*** Given data ***

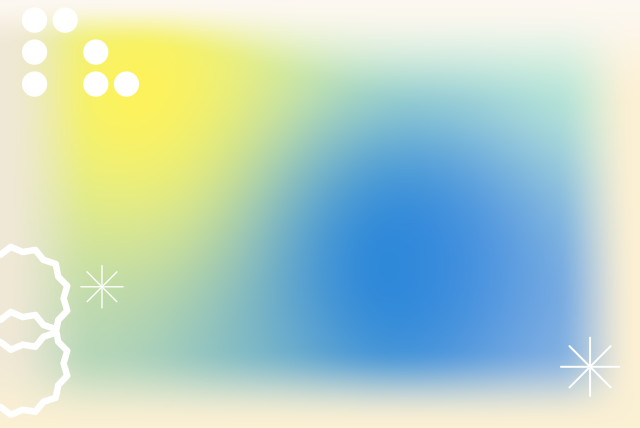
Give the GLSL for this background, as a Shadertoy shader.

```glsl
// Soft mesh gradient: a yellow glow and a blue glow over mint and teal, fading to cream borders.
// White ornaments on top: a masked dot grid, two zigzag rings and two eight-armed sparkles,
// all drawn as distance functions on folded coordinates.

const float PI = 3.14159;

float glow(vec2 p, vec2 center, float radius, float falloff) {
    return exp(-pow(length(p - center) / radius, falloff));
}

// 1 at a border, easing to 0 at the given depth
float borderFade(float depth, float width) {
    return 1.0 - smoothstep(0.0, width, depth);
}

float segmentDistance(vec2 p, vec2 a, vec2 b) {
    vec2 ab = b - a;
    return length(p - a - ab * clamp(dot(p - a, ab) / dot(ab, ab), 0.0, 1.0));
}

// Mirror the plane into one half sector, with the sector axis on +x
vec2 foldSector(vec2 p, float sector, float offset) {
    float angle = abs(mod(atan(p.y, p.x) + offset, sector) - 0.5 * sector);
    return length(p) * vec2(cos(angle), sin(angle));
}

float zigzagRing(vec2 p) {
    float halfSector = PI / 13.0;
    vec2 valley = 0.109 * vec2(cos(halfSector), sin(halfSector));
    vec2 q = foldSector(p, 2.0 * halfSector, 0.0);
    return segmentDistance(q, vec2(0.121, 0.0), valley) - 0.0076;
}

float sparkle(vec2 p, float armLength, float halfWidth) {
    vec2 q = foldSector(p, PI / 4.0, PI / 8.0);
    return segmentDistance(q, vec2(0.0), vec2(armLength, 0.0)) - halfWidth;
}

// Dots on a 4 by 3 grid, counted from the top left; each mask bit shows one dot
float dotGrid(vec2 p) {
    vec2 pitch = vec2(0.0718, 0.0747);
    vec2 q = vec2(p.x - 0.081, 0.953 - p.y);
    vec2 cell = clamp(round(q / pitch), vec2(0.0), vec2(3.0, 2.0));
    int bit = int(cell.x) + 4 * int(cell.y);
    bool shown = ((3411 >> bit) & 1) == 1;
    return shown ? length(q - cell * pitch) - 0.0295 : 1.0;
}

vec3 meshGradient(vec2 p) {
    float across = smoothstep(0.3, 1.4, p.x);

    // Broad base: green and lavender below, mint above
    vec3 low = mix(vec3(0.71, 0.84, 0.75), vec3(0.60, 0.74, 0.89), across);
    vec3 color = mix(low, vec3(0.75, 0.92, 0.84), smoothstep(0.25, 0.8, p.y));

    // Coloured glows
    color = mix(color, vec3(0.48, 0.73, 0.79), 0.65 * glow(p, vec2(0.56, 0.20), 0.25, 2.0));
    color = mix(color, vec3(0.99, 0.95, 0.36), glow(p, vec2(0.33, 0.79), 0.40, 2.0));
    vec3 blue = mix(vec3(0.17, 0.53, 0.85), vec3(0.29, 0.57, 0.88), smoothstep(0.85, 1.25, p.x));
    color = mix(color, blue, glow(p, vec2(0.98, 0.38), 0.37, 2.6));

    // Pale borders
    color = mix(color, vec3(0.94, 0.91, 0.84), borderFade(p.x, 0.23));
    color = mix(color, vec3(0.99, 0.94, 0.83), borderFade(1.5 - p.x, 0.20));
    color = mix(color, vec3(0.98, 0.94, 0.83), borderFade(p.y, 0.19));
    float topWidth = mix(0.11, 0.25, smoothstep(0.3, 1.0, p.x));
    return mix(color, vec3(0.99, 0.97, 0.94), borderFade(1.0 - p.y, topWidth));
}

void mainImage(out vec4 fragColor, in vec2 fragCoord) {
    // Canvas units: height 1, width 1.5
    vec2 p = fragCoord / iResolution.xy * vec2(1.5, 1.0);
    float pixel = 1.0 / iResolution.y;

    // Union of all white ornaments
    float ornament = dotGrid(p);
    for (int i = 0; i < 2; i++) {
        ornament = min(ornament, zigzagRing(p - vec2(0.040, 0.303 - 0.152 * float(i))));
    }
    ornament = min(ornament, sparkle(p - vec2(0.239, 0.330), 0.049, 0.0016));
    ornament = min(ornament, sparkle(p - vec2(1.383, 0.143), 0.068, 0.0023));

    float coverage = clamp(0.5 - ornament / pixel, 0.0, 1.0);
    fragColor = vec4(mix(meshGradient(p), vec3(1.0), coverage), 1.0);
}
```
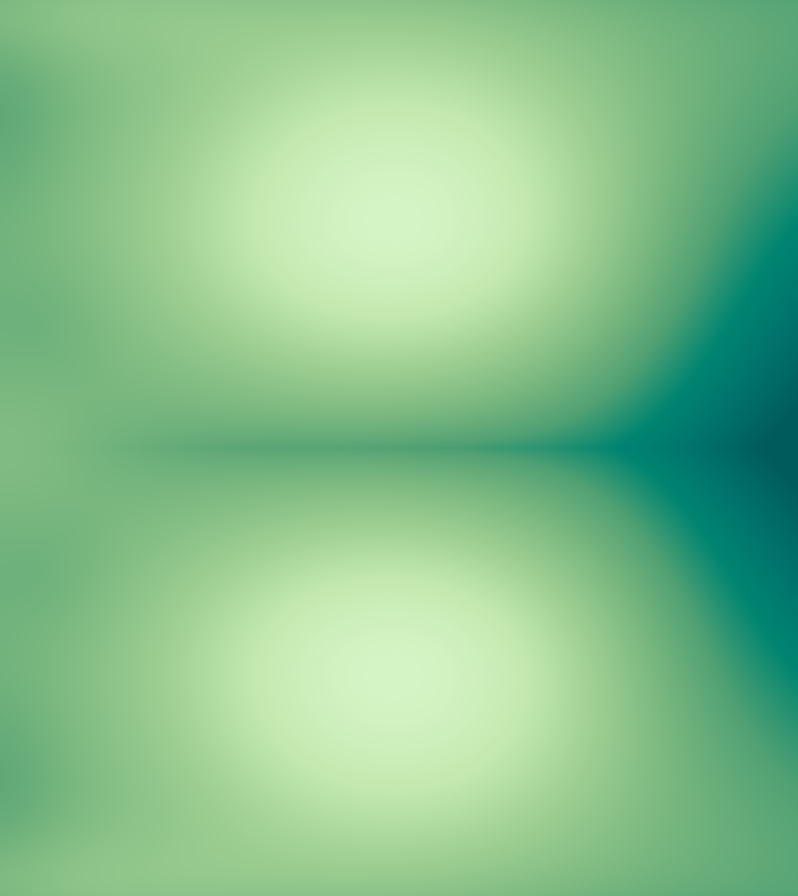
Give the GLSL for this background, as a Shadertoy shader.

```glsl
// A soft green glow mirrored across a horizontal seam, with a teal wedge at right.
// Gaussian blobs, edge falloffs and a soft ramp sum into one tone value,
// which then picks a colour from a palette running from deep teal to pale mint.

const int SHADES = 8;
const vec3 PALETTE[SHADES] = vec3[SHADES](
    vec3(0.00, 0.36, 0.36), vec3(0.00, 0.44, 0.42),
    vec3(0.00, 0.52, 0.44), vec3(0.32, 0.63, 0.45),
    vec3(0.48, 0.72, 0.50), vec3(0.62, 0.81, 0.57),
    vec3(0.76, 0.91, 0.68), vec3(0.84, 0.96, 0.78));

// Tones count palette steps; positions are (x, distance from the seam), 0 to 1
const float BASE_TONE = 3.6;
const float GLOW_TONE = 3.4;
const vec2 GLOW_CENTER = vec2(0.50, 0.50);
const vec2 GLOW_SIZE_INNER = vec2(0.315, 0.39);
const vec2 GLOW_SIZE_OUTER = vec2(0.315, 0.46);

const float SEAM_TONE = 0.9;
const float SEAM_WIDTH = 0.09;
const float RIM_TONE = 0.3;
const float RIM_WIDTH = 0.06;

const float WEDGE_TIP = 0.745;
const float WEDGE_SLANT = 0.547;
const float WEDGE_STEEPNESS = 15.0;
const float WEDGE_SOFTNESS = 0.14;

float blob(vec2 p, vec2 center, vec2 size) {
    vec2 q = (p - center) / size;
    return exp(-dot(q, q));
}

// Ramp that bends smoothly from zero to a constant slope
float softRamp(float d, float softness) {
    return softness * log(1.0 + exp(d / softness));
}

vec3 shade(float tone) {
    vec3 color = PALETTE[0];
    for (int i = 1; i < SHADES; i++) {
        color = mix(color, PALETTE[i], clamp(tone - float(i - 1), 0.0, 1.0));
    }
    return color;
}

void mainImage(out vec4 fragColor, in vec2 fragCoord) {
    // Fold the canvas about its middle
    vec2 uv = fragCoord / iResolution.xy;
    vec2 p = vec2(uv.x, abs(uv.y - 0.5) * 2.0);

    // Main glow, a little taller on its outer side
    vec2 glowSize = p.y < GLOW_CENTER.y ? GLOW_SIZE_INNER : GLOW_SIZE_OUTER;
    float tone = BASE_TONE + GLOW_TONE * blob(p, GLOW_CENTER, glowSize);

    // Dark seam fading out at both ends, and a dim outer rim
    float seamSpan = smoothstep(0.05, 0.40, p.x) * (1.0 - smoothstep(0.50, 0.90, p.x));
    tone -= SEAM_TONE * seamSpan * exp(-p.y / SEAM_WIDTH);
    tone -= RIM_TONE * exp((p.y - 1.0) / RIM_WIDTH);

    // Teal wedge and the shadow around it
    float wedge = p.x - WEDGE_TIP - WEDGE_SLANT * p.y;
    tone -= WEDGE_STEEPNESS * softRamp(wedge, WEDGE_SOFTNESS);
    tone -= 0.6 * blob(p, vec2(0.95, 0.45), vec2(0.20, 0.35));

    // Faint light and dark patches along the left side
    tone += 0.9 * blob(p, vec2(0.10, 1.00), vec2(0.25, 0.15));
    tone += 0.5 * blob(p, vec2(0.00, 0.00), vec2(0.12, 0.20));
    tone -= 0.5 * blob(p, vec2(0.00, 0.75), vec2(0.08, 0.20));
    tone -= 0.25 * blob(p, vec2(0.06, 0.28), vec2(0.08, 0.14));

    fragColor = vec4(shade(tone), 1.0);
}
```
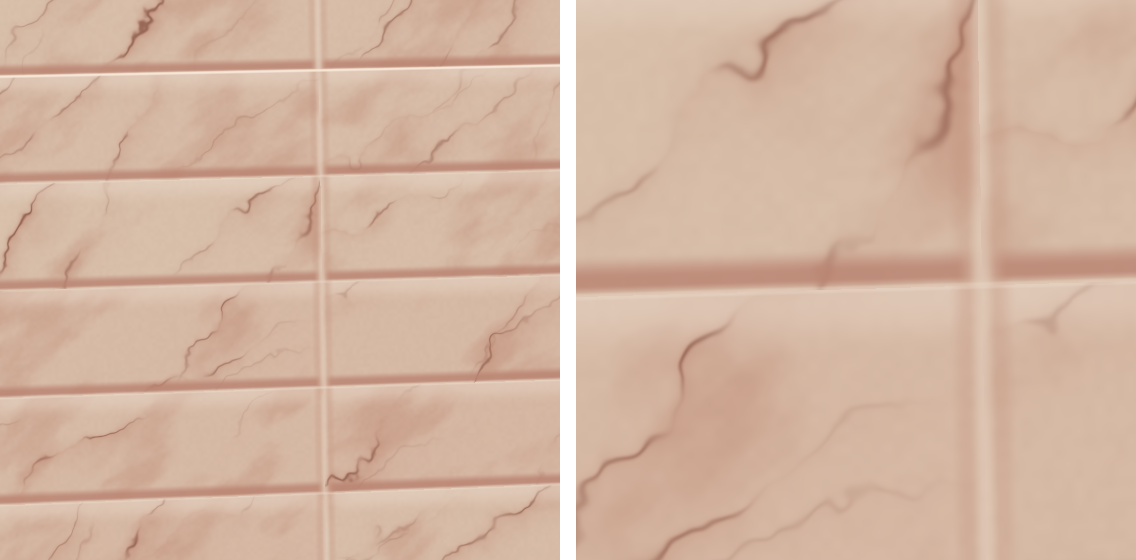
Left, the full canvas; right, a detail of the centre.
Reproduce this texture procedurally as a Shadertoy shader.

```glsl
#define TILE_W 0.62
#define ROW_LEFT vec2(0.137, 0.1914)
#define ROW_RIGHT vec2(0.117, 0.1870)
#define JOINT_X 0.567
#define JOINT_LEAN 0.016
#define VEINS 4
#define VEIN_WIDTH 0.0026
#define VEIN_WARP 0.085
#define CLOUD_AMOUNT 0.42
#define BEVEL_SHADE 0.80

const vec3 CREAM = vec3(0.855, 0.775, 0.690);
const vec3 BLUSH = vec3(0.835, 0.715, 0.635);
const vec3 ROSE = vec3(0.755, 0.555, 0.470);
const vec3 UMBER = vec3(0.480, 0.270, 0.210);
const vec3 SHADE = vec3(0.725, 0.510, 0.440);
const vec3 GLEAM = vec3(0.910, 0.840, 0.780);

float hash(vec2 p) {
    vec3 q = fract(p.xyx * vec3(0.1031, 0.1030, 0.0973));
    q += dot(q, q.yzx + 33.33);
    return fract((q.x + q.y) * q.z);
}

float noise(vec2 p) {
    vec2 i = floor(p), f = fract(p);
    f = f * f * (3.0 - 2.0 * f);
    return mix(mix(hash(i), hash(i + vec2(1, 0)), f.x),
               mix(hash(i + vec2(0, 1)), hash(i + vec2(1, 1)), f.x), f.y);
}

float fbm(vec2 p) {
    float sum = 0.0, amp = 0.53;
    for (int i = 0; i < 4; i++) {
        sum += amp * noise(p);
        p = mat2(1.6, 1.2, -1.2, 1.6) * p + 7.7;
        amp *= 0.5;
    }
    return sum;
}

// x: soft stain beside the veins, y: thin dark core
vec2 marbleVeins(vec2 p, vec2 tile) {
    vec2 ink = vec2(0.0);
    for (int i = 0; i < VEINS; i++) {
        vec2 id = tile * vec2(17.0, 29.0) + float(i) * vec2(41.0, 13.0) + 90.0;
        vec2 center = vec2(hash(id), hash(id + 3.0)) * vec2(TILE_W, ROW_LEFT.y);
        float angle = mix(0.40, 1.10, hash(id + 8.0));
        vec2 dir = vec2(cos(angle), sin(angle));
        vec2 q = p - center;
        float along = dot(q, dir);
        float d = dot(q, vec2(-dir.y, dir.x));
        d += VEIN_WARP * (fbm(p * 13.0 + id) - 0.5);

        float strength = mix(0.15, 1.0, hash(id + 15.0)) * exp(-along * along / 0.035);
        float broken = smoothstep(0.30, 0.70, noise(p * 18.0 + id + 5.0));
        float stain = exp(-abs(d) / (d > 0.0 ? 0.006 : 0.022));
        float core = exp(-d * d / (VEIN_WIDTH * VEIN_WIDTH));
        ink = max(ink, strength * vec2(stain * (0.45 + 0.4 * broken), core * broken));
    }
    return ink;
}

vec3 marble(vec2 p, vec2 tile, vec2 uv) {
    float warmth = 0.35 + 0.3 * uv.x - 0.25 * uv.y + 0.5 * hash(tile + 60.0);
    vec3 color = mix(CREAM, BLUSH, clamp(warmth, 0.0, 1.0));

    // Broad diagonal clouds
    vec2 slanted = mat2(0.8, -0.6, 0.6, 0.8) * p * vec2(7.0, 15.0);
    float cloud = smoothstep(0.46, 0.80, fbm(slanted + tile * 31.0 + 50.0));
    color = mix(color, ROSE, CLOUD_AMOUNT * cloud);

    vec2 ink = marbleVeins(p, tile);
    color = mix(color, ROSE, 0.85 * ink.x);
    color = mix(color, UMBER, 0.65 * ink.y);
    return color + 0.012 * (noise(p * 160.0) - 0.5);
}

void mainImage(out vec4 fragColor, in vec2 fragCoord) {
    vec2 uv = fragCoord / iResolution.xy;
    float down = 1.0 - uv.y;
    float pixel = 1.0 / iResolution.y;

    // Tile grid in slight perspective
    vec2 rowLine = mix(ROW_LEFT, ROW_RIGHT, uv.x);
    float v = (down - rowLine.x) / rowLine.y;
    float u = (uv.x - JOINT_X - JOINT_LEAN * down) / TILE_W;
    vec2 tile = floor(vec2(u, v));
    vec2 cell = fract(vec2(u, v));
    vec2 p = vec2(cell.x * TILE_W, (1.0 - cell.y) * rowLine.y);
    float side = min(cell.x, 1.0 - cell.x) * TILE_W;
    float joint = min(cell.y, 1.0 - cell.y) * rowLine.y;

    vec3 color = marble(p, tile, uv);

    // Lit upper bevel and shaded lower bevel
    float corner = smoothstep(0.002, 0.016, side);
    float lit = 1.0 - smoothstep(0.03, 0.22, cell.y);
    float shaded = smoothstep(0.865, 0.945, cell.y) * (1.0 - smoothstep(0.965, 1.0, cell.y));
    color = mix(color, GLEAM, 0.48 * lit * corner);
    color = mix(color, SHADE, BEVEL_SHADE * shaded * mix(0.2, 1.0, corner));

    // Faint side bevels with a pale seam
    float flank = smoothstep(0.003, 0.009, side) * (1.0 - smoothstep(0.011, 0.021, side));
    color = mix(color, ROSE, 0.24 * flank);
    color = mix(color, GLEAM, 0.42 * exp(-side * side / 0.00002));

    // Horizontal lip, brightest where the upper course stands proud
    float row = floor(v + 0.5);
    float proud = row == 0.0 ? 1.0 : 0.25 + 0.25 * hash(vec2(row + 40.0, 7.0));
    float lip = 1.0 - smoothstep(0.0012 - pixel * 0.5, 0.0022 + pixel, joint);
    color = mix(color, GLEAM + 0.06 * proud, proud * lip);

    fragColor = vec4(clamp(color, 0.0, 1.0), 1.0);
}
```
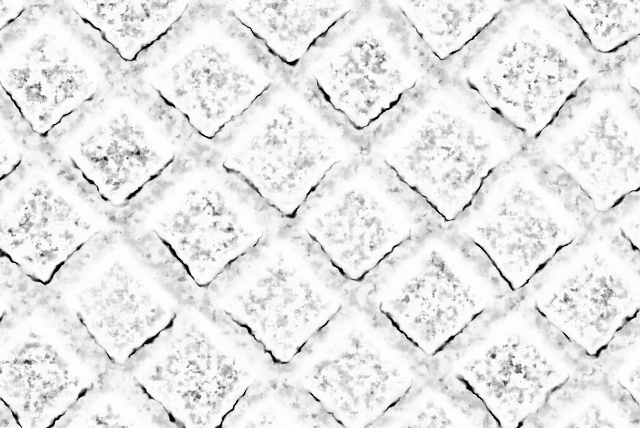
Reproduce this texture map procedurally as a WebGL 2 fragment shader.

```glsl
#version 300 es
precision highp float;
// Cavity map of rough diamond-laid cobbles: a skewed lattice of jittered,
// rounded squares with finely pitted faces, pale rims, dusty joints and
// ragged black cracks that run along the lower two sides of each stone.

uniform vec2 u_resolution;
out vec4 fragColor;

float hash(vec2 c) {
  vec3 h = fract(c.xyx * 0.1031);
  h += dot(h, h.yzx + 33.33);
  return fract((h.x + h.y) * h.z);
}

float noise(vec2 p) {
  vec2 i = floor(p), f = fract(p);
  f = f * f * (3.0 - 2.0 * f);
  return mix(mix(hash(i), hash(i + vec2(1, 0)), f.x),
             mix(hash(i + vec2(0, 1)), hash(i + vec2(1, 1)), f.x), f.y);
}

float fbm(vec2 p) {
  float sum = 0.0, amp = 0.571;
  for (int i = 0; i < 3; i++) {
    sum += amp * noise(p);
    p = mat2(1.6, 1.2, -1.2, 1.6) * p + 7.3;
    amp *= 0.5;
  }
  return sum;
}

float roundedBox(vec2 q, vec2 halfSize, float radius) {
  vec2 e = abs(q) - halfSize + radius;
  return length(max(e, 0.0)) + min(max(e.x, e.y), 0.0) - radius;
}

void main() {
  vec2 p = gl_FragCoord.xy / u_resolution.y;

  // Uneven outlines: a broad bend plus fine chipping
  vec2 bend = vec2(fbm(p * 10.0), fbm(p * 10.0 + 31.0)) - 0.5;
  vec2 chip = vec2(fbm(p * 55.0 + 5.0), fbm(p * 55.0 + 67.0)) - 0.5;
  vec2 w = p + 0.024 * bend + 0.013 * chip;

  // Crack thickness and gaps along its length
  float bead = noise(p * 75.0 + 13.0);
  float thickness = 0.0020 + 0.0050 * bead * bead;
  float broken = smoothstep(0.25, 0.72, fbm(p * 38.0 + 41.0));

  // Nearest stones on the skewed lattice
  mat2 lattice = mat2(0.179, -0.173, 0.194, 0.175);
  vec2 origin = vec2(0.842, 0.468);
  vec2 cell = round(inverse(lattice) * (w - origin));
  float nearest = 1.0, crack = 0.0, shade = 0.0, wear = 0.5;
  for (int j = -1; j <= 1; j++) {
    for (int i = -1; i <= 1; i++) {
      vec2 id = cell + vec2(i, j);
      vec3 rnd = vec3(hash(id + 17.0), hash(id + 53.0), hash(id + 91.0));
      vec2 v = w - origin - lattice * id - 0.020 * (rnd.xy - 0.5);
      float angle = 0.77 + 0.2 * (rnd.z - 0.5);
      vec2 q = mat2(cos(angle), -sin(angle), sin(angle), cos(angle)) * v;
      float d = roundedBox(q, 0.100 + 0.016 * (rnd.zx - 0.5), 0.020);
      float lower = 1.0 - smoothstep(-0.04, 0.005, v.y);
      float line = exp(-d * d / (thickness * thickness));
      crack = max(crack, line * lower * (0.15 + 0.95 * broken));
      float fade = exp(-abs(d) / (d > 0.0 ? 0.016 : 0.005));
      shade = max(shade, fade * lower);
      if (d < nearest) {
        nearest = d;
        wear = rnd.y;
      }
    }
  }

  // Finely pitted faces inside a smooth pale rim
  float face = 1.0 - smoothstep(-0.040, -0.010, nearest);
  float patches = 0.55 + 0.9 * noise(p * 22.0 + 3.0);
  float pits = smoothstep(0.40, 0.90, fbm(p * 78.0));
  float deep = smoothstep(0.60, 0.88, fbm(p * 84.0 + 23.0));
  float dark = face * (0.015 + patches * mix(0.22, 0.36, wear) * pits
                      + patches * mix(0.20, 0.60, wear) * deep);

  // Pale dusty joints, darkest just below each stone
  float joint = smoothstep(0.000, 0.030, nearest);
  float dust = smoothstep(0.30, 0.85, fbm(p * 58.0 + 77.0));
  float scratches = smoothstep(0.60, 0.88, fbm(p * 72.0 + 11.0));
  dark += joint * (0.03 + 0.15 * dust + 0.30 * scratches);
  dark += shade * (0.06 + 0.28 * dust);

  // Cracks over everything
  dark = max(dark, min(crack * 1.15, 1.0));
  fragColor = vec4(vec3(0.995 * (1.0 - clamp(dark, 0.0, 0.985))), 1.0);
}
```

*** End of Given data ***

What the task asks: Gather each line in these records that contains the string "lattice".

Response box:
// Cavity map of rough diamond-laid cobbles: a skewed lattice of jittered,
  // Nearest stones on the skewed lattice
  mat2 lattice = mat2(0.179, -0.173, 0.194, 0.175);
  vec2 cell = round(inverse(lattice) * (w - origin));
      vec2 v = w - origin - lattice * id - 0.020 * (rnd.xy - 0.5);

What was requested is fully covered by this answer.